▼
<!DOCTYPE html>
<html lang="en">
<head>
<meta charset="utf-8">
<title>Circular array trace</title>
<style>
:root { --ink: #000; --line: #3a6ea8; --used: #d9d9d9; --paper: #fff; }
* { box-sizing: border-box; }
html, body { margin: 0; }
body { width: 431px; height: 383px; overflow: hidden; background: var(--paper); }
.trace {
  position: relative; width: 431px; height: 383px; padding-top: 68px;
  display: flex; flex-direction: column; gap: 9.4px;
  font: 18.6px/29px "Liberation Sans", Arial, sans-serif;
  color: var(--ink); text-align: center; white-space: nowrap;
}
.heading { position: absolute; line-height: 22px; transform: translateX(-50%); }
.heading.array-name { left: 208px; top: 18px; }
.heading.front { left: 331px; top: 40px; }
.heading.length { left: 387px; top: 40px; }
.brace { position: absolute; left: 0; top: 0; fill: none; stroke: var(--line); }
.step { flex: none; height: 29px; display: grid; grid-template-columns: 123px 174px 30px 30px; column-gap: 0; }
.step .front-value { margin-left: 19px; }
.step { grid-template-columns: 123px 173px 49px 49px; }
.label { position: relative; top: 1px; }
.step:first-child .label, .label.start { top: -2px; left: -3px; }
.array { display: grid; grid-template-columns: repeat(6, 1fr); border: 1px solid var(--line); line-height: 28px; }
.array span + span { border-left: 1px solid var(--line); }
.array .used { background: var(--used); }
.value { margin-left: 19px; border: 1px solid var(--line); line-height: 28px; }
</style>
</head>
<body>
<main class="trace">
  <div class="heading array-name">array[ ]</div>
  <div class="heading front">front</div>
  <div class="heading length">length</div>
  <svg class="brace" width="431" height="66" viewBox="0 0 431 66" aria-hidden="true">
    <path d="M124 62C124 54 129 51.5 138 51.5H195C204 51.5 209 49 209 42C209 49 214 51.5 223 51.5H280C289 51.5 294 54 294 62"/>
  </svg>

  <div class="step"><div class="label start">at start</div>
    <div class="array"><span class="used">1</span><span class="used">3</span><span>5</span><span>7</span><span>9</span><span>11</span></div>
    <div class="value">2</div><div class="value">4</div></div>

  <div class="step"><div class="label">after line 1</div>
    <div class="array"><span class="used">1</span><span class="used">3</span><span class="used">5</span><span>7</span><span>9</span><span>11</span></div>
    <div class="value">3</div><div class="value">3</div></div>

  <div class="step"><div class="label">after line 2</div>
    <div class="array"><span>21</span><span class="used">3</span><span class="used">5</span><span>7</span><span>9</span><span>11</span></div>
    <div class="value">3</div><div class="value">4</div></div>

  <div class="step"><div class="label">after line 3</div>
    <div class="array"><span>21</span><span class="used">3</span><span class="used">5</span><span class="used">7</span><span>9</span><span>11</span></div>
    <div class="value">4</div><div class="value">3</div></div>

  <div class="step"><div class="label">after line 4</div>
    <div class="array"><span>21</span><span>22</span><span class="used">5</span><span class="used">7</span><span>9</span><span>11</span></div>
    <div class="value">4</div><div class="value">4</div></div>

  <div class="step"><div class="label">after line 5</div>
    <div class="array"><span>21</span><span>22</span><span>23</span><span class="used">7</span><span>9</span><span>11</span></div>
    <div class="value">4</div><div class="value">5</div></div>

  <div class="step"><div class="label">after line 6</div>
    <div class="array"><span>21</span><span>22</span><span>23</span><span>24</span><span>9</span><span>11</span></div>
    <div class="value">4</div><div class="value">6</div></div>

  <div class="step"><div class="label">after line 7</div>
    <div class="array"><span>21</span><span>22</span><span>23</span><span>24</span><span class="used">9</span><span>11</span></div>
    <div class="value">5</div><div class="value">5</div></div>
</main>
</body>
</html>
▲
● **WORK TO BE COMPLETED**:
All of the material must be given again without any change.

● **ANSWER AREA**:
<!DOCTYPE html>
<html lang="en">
<head>
<meta charset="utf-8">
<title>Circular array trace</title>
<style>
:root { --ink: #000; --line: #3a6ea8; --used: #d9d9d9; --paper: #fff; }
* { box-sizing: border-box; }
html, body { margin: 0; }
body { width: 431px; height: 383px; overflow: hidden; background: var(--paper); }
.trace {
  position: relative; width: 431px; height: 383px; padding-top: 68px;
  display: flex; flex-direction: column; gap: 9.4px;
  font: 18.6px/29px "Liberation Sans", Arial, sans-serif;
  color: var(--ink); text-align: center; white-space: nowrap;
}
.heading { position: absolute; line-height: 22px; transform: translateX(-50%); }
.heading.array-name { left: 208px; top: 18px; }
.heading.front { left: 331px; top: 40px; }
.heading.length { left: 387px; top: 40px; }
.brace { position: absolute; left: 0; top: 0; fill: none; stroke: var(--line); }
.step { flex: none; height: 29px; display: grid; grid-template-columns: 123px 174px 30px 30px; column-gap: 0; }
.step .front-value { margin-left: 19px; }
.step { grid-template-columns: 123px 173px 49px 49px; }
.label { position: relative; top: 1px; }
.step:first-child .label, .label.start { top: -2px; left: -3px; }
.array { display: grid; grid-template-columns: repeat(6, 1fr); border: 1px solid var(--line); line-height: 28px; }
.array span + span { border-left: 1px solid var(--line); }
.array .used { background: var(--used); }
.value { margin-left: 19px; border: 1px solid var(--line); line-height: 28px; }
</style>
</head>
<body>
<main class="trace">
  <div class="heading array-name">array[ ]</div>
  <div class="heading front">front</div>
  <div class="heading length">length</div>
  <svg class="brace" width="431" height="66" viewBox="0 0 431 66" aria-hidden="true">
    <path d="M124 62C124 54 129 51.5 138 51.5H195C204 51.5 209 49 209 42C209 49 214 51.5 223 51.5H280C289 51.5 294 54 294 62"/>
  </svg>

  <div class="step"><div class="label start">at start</div>
    <div class="array"><span class="used">1</span><span class="used">3</span><span>5</span><span>7</span><span>9</span><span>11</span></div>
    <div class="value">2</div><div class="value">4</div></div>

  <div class="step"><div class="label">after line 1</div>
    <div class="array"><span class="used">1</span><span class="used">3</span><span class="used">5</span><span>7</span><span>9</span><span>11</span></div>
    <div class="value">3</div><div class="value">3</div></div>

  <div class="step"><div class="label">after line 2</div>
    <div class="array"><span>21</span><span class="used">3</span><span class="used">5</span><span>7</span><span>9</span><span>11</span></div>
    <div class="value">3</div><div class="value">4</div></div>

  <div class="step"><div class="label">after line 3</div>
    <div class="array"><span>21</span><span class="used">3</span><span class="used">5</span><span class="used">7</span><span>9</span><span>11</span></div>
    <div class="value">4</div><div class="value">3</div></div>

  <div class="step"><div class="label">after line 4</div>
    <div class="array"><span>21</span><span>22</span><span class="used">5</span><span class="used">7</span><span>9</span><span>11</span></div>
    <div class="value">4</div><div class="value">4</div></div>

  <div class="step"><div class="label">after line 5</div>
    <div class="array"><span>21</span><span>22</span><span>23</span><span class="used">7</span><span>9</span><span>11</span></div>
    <div class="value">4</div><div class="value">5</div></div>

  <div class="step"><div class="label">after line 6</div>
    <div class="array"><span>21</span><span>22</span><span>23</span><span>24</span><span>9</span><span>11</span></div>
    <div class="value">4</div><div class="value">6</div></div>

  <div class="step"><div class="label">after line 7</div>
    <div class="array"><span>21</span><span>22</span><span>23</span><span>24</span><span class="used">9</span><span>11</span></div>
    <div class="value">5</div><div class="value">5</div></div>
</main>
</body>
</html>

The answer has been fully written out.